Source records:

[Start of section]

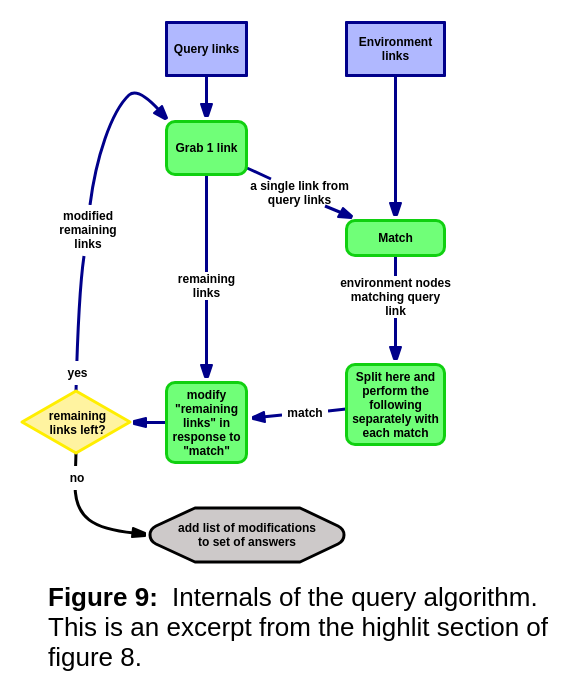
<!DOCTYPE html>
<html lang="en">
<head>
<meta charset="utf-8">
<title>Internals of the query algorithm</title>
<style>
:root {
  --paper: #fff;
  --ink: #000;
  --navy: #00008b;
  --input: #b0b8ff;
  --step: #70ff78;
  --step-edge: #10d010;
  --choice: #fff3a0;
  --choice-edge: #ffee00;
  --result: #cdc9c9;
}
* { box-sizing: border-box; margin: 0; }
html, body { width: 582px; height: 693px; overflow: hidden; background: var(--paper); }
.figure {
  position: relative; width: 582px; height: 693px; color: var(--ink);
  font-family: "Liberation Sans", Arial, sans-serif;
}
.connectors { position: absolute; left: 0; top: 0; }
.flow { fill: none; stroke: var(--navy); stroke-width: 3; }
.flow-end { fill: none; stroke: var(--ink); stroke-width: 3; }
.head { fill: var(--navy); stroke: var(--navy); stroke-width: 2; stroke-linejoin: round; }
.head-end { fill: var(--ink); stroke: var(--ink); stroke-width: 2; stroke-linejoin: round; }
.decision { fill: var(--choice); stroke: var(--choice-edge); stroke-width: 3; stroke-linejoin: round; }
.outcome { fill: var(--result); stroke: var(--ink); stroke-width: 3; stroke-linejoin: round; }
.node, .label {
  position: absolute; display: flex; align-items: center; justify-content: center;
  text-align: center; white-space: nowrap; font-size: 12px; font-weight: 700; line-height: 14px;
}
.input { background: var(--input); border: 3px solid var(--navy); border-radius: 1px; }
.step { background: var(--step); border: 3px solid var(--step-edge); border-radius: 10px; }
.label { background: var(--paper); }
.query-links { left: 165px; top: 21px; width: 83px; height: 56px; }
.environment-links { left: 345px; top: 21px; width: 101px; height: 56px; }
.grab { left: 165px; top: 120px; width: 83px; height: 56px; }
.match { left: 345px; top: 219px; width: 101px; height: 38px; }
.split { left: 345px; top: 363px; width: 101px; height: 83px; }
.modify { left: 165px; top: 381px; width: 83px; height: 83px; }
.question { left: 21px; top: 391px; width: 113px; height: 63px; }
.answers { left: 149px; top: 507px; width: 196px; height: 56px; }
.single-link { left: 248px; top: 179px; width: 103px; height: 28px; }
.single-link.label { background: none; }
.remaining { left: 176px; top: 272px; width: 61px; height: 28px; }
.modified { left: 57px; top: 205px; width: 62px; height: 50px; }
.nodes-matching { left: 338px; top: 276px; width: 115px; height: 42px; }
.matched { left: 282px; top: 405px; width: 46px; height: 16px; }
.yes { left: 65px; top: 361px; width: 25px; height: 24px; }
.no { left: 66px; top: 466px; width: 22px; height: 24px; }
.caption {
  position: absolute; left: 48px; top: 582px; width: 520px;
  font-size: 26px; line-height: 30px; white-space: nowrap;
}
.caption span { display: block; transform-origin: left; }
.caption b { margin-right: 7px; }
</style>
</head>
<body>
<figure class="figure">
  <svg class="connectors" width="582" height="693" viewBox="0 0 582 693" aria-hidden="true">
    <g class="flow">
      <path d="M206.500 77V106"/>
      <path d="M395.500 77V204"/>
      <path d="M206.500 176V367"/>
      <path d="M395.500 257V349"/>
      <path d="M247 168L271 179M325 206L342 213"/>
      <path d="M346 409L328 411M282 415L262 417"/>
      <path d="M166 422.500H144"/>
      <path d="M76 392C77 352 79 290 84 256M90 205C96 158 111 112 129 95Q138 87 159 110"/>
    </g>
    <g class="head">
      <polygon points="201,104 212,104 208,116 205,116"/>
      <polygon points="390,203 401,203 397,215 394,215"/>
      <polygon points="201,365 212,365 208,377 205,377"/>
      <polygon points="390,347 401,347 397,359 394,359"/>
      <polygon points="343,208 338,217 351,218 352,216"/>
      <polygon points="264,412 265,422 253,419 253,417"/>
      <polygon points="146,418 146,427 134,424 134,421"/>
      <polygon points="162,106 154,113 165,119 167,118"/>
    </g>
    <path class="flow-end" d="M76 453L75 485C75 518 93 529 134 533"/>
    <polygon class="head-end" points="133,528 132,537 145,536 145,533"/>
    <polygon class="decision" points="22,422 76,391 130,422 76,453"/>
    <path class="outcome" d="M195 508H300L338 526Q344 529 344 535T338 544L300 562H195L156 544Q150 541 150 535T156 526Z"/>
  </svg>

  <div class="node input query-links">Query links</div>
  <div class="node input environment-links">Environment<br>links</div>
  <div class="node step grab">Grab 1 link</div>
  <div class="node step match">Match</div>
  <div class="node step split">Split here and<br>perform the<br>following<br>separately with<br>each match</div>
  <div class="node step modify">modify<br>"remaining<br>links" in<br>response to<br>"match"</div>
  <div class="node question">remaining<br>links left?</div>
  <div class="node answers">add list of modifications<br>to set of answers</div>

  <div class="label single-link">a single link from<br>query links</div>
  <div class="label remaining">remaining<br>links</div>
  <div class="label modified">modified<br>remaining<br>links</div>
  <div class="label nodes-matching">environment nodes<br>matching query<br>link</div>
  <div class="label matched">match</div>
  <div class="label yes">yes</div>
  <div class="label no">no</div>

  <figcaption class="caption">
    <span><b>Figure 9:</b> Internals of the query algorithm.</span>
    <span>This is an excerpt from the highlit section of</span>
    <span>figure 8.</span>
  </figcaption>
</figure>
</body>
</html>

[End of section]

(Action item)
Take the line containing "set of answers</div>" as the first line and the last line of the data above as the final one. Write out these lines and all between them exactly.

(Result for this task)
  <div class="node answers">add list of modifications<br>to set of answers</div>

  <div class="label single-link">a single link from<br>query links</div>
  <div class="label remaining">remaining<br>links</div>
  <div class="label modified">modified<br>remaining<br>links</div>
  <div class="label nodes-matching">environment nodes<br>matching query<br>link</div>
  <div class="label matched">match</div>
  <div class="label yes">yes</div>
  <div class="label no">no</div>

  <figcaption class="caption">
    <span><b>Figure 9:</b> Internals of the query algorithm.</span>
    <span>This is an excerpt from the highlit section of</span>
    <span>figure 8.</span>
  </figcaption>
</figure>
</body>
</html>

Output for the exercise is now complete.